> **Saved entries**
═══
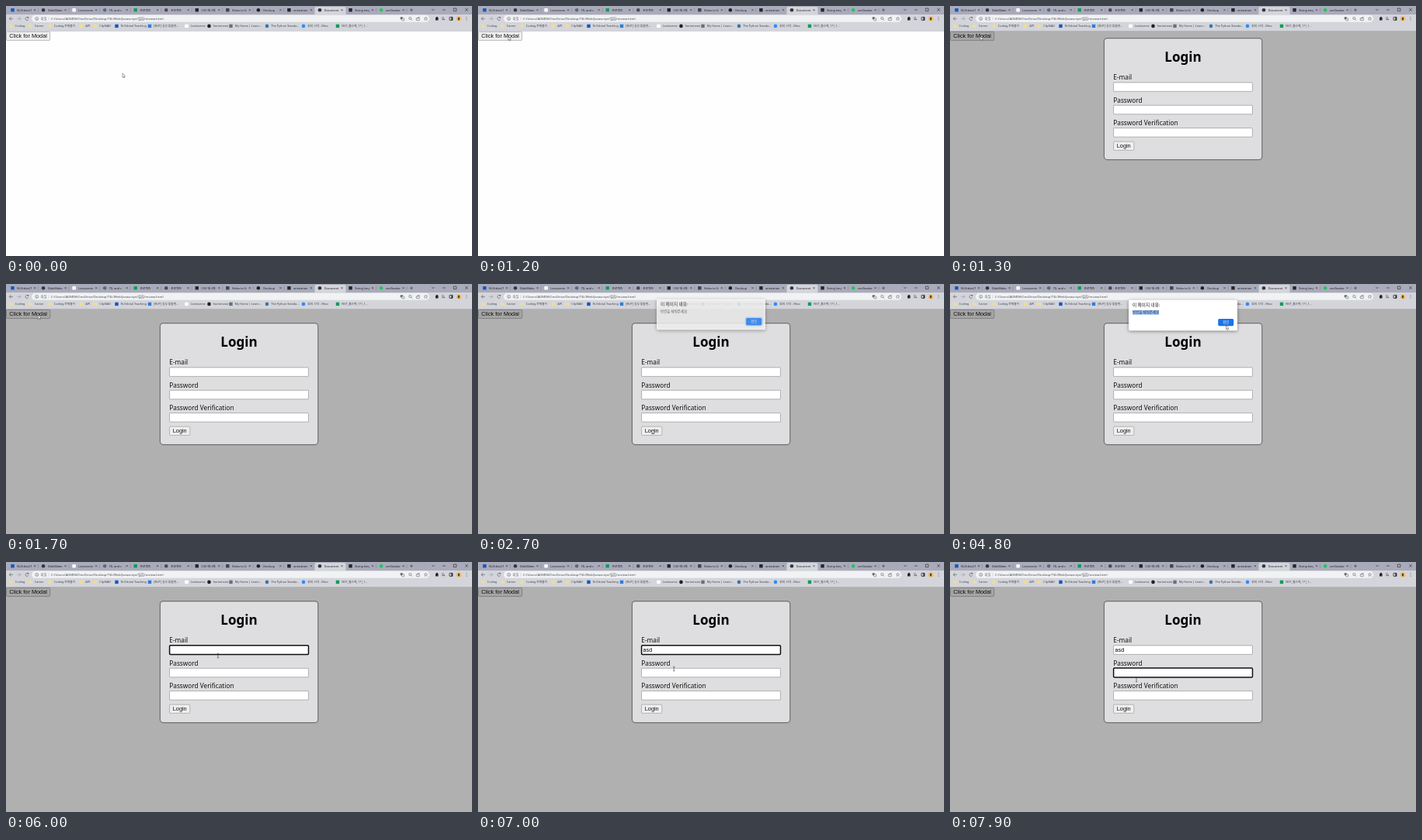
Write an HTML page with a canvas that moves like this. It is 600 px wide and 323 px high and loops after 8 s.

```html
<!DOCTYPE html>
<html lang="ko">
<head>
<meta charset="utf-8">
<title>Login modal</title>
<style>
  html, body { margin: 0; width: 100%; height: 100%; overflow: hidden; background: #fff; }
  canvas { display: block; width: 600px; height: 323px; }
</style>
</head>
<body>
<canvas id="stage"></canvas>
<script>
const LOOP = 8000, STEP = 100;
const UI = '"Noto Sans", "Noto Sans CJK KR", sans-serif';
const FORM = '"Liberation Sans", sans-serif';
const BAR = '#d4d5db';
const canvas = document.getElementById('stage');
const ctx = canvas.getContext('2d');
const ratio = window.devicePixelRatio || 1;
canvas.width = 600 * ratio;
canvas.height = 323 * ratio;

const TABS = [
  ['N-Orbital T', '#1557c0'], ['SlideMaker', '#33363d', 'o'], ['Lectoverse', '#fff'],
  ['TIL and c', '#5b6b80', 'o'], ['프로젝트', '#0f9d58'], ['프로젝트', '#4b4b52', 'o'],
  ['CSS 애니메', '#25262b'], ['Video to G', '#3e4452'], ['Checkup', '#202124', 'o'],
  ['animation', '#25262b'], ['Document', '#33363d', 'o'], ['String leng', '#25262b'],
  ['verification', '#22c55e', 'o'],
];
const ACTIVE = 10;

// x of icon centre, label, colour, shape
const BOOKMARKS = [
  [6.5, 'Coding', '#f6dc8c', 'f'], [31.5, 'Career', '#f6dc8c', 'f'],
  [56.5, 'Coding 문제풀이', '#f6dc8c', 'f'], [97, 'API', '#f6dc8c', 'f'],
  [115, 'ClipNAD', '#f6dc8c', 'f'], [142.5, 'N-Orbital Teaching', '#1557c0'],
  [185, '[NVT] 실무 맞춤형...', '#2f7de1'], [232.5, 'Lectoverse', '#fff'],
  [261.5, 'harimnoon', '#202124', 'o'], [289.5, 'My Home | Learn...', '#6a6f7c'],
  [336, 'The Python Standa...', '#3b76a8', 'o'], [383, '회의 시작 - Mivo', '#2d8cff', 'o'],
  [427, 'NVT_풀스택_1기_1...', '#0f9d58'],
];

// time, x, y of the pointer's hot spot
const POINTER = [
  [0, 150, 87], [200, 148, 86], [900, 39, 39], [1600, 39, 39], [2000, 54, 46],
  [2500, 224, 188], [2900, 224, 188], [3700, 270, 38], [4000, 269, 37],
  [4400, 235, 37], [4750, 355.5, 53.5], [5000, 355.5, 53.5], [5400, 268, 186],
  [5700, 272, 123], [5900, 273, 121], [6600, 273, 121], [7200, 245, 144],
  [7700, 240, 150], [7900, 240, 152],
];

const clamp = v => Math.max(0, Math.min(1, v));

function pointerAt(t) {
  const i = POINTER.findIndex(p => p[0] > t);
  if (i < 0) return POINTER[POINTER.length - 1].slice(1);
  const [t0, x0, y0] = POINTER[i - 1], [t1, x1, y1] = POINTER[i];
  const k = (t - t0) / (t1 - t0), e = k * k * (3 - 2 * k);
  return [x0 + (x1 - x0) * e, y0 + (y1 - y0) * e];
}

function rect(x, y, w, h, fill) {
  ctx.fillStyle = fill;
  ctx.fillRect(x, y, w, h);
}

function box(x, y, w, h, r, fill, stroke, width = 0.6) {
  ctx.beginPath();
  ctx.roundRect(x, y, w, h, r);
  if (fill) { ctx.fillStyle = fill; ctx.fill(); }
  if (stroke) { ctx.strokeStyle = stroke; ctx.lineWidth = width; ctx.stroke(); }
}

function disc(x, y, r, fill, stroke) {
  box(x - r, y - r, 2 * r, 2 * r, r, fill, stroke);
}

function line(color, width, ...points) {
  ctx.beginPath();
  points.forEach(([x, y]) => ctx.lineTo(x, y));
  ctx.strokeStyle = color;
  ctx.lineWidth = width;
  ctx.stroke();
}

function text(str, x, y, size, color, family = UI, align = 'left', weight = 400) {
  ctx.font = `${weight} ${size}px ${family}`;
  ctx.textAlign = align;
  ctx.fillStyle = color;
  ctx.fillText(str, x, y);
}

function icon(x, y, color, shape) {
  if (shape === 'o') disc(x, y, 2.3, color);
  else if (shape === 'f') {
    rect(x - 2, y - 2, 2, 1, color);
    rect(x - 2, y - 1.5, 4.2, 3.4, color);
  } else rect(x - 2.2, y - 2.2, 4.4, 4.4, color);
}

function cross(x, y, r, color) {
  line(color, 0.6, [x - r, y - r], [x + r, y + r]);
  line(color, 0.6, [x + r, y - r], [x - r, y + r]);
}

function tabStrip() {
  rect(0, 0, 600, 11, '#a9abba');
  box(397.5, 1, 40, 12, 2, BAR);
  TABS.forEach(([label, color, shape], i) => {
    const x = 39.55 * i;
    icon(8.5 + x, 5.2, color, shape);
    ctx.save();
    ctx.beginPath();
    ctx.rect(14 + x, 0, 19, 11);
    ctx.clip();
    text(label, 14.2 + x, 6.6, 3.8, '#202124');
    ctx.restore();
    cross(37 + x, 5.2, 1.1, '#333');
    if (i !== ACTIVE && i !== ACTIVE - 1) line('#74778a', 0.4, [41.5 + x, 3], [41.5 + x, 8]);
  });
  line('#333', 0.6, [520, 5.2], [524, 5.2]);
  line('#333', 0.6, [522, 3.2], [522, 7.2]);
  line('#222', 0.6, [548.3, 4], [550, 5.7], [551.7, 4]);
  line('#222', 0.6, [562, 5], [566, 5]);
  box(576.3, 3, 3.6, 3.6, 0, null, '#222');
  cross(593, 4.8, 1.8, '#222');
}

function toolbar() {
  rect(0, 11, 600, 21.5, BAR);
  box(33, 11.8, 512, 9, 4.5, '#f1f2f4');
  const ink = '#5f6368';
  line(ink, 0.7, [6.5, 14.2], [4.3, 16.4], [6.5, 18.6]);
  line(ink, 0.7, [4.3, 16.4], [9, 16.4]);
  line('#9b9ea5', 0.7, [16.8, 14.2], [19, 16.4], [16.8, 18.6]);
  line('#9b9ea5', 0.7, [14.3, 16.4], [19, 16.4]);
  ctx.beginPath();
  ctx.arc(27, 16.4, 2, 0.4, 5.6);
  ctx.strokeStyle = ink;
  ctx.stroke();
  rect(27.6, 14, 1.6, 1.6, ink);
  disc(39.7, 16.4, 2, null, ink);
  line(ink, 0.6, [39.7, 16], [39.7, 17.6]);
  text('파일', 44.8, 17.9, 4.2, ink);
  line('#bbb', 0.5, [55, 14.4], [55, 18.4]);
  text('C:/Users/ADMIN/OneDrive/Desktop/TIL/Web/Javascript/실습/review.html', 58, 17.9, 4.27, '#4a4c50');

  box(507.8, 14.2, 3, 3, 0.5, ink);
  box(509.8, 15.8, 3, 3, 0.5, '#f1f2f4', ink);
  disc(520.3, 15.9, 1.6, null, ink);
  line(ink, 0.7, [521.5, 17.1], [523, 18.6]);
  box(528.3, 15.6, 4, 3, 0.4, null, ink);
  line(ink, 0.6, [529.8, 16.7], [530.8, 14.5], [532.7, 14.5]);
  ctx.beginPath();
  for (let i = 0; i < 10; i++) {
    const a = i * Math.PI / 5 - Math.PI / 2, r = i % 2 ? 1.1 : 2.4;
    ctx.lineTo(540.5 + r * Math.cos(a), 16.4 + r * Math.sin(a));
  }
  ctx.closePath();
  ctx.strokeStyle = ink;
  ctx.lineWidth = 0.5;
  ctx.stroke();
  box(553, 14.8, 3.6, 3.6, 0.6, '#25272a');
  disc(555, 14.6, 0.9, '#25272a');
  [14.8, 16.2, 17.6].forEach(y => line(ink, 0.6, [561, y], [564, y]));
  disc(564.2, 17.4, 0.8, ink);
  box(571, 14.4, 4, 4, 0.4, null, '#25272a', 0.8);
  rect(573.4, 14.4, 1.6, 4, '#25272a');
  disc(583, 16.4, 3, '#f2b544');
  rect(582, 14.8, 2, 3.4, '#5b4024');
  [14.6, 16.4, 18.2].forEach(y => disc(593, y, 0.5, ink));

  BOOKMARKS.forEach(([x, label, color, shape]) => {
    icon(x, 25.9, color, shape);
    text(label, x + 5.3, 27.4, 3.75, '#43464b');
  });
  line('#b9bac0', 0.5, [0, 32.4], [600, 32.4]);
}

function button(label, x, y, w, h) {
  box(x, y, w, h, 1, '#efefef', '#808080', 0.5);
  text(label, x + w / 2, y + h / 2 + 2.5, 7.35, '#111', FORM, 'center');
}

function field(label, y, value, focused) {
  text(label, 210.3, y - 3.6, 8.25, '#111');
  if (focused) box(210.6, y, 178.9, 11.8, 1.2, '#fff', '#101010', 1.5);
  else box(210.6, y + 0.2, 178.8, 11.5, 0.6, '#fff', '#858585');
  text(value, 212.6, y + 8.2, 7.2, '#000', FORM);
}

function modal(t) {
  rect(0, 32.5, 600, 291, 'rgba(0,0,0,.31)');
  ctx.save();
  ctx.translate(0, t < 1400 ? -9 : 0);
  box(198.4, 50.6, 203.4, 157, 4, '#dedddf', '#707070', 1.2);
  text('Login', 300, 81.4, 17.1, '#000', UI, 'center', 700);
  const typed = 'asd'.slice(0, Math.max(0, Math.floor((t - 6100) / 150)));
  field('E-mail', 107.7, typed, t >= 5800 && t < 7200);
  field('Password', 137.1, '', t >= 7200);
  field('Password Verification', 166.5, '', false);
  button('Login', 210.6, 184.2, 26.2, 11.2);
  ctx.restore();
}

function alertBox(t, pointerX) {
  const shown = clamp((t - 2620) / 100);
  ctx.save();
  ctx.globalAlpha = shown;
  ctx.translate(0, shown < 1 ? -1 : 0);
  ctx.shadowColor = 'rgba(0,0,0,.4)';
  ctx.shadowBlur = 4 * ratio;
  ctx.shadowOffsetY = ratio;
  box(230, 20.4, 140, 39.8, 1.6, '#fff');
  ctx.shadowColor = 'transparent';
  text('이 페이지 내용:', 235, 29.2, 5.6, '#202124');
  if (t > 4000) {
    const from = t < 4400 ? Math.max(235, pointerX) : 235;
    rect(from, 33.8, 269 - from, 5.8, '#8fb8ee');
  }
  text('빈칸을 채워주세요', 235, 38.4, 4.5, '#3c4043');
  if (t < 4000) box(344.6, 44.4, 21.2, 10.2, 2, null, '#a9c9f8', 1.6);
  box(345.2, 45, 20, 9.2, 1.6, '#1a73e8');
  text('확인', 355.2, 51.2, 4.3, '#fff', UI, 'center');
  ctx.restore();
}

function pointer(x, y, beam) {
  if (beam) {
    line('#333', 0.6, [x, y - 2.6], [x, y + 2.6]);
    line('#333', 0.6, [x - 1.1, y - 2.7], [x + 1.1, y - 2.7]);
    line('#333', 0.6, [x - 1.1, y + 2.7], [x + 1.1, y + 2.7]);
    return;
  }
  ctx.beginPath();
  [[0, 0], [0, 5.2], [1.2, 4.2], [2, 6], [2.8, 5.6], [2, 3.9], [3.6, 3.8]]
    .forEach(([dx, dy]) => ctx.lineTo(x + dx, y + dy));
  ctx.closePath();
  ctx.fillStyle = '#fff';
  ctx.fill();
  ctx.strokeStyle = '#444';
  ctx.lineWidth = 0.5;
  ctx.stroke();
}

function draw(now) {
  const t = Math.floor(now % LOOP / STEP) * STEP;
  const [x, y] = pointerAt(t);
  ctx.setTransform(ratio, 0, 0, ratio, 0, 0);
  rect(0, 0, 600, 323, '#fefefe');
  tabStrip();
  toolbar();
  button('Click for Modal', 0.5, 33.4, 56.2, 11);
  if (t >= 1300) modal(t);
  if (t >= 2700 && t < 5000) alertBox(t, x);
  pointer(x, y, t >= 5600 || (t >= 3800 && t < 4500));
  requestAnimationFrame(draw);
}
requestAnimationFrame(draw);
</script>
</body>
</html>
```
═══
> **What to do**
Show every line in the entries above that contains the string "sans".

> **Result of the task**
const UI = '"Noto Sans", "Noto Sans CJK KR", sans-serif';
const FORM = '"Liberation Sans", sans-serif';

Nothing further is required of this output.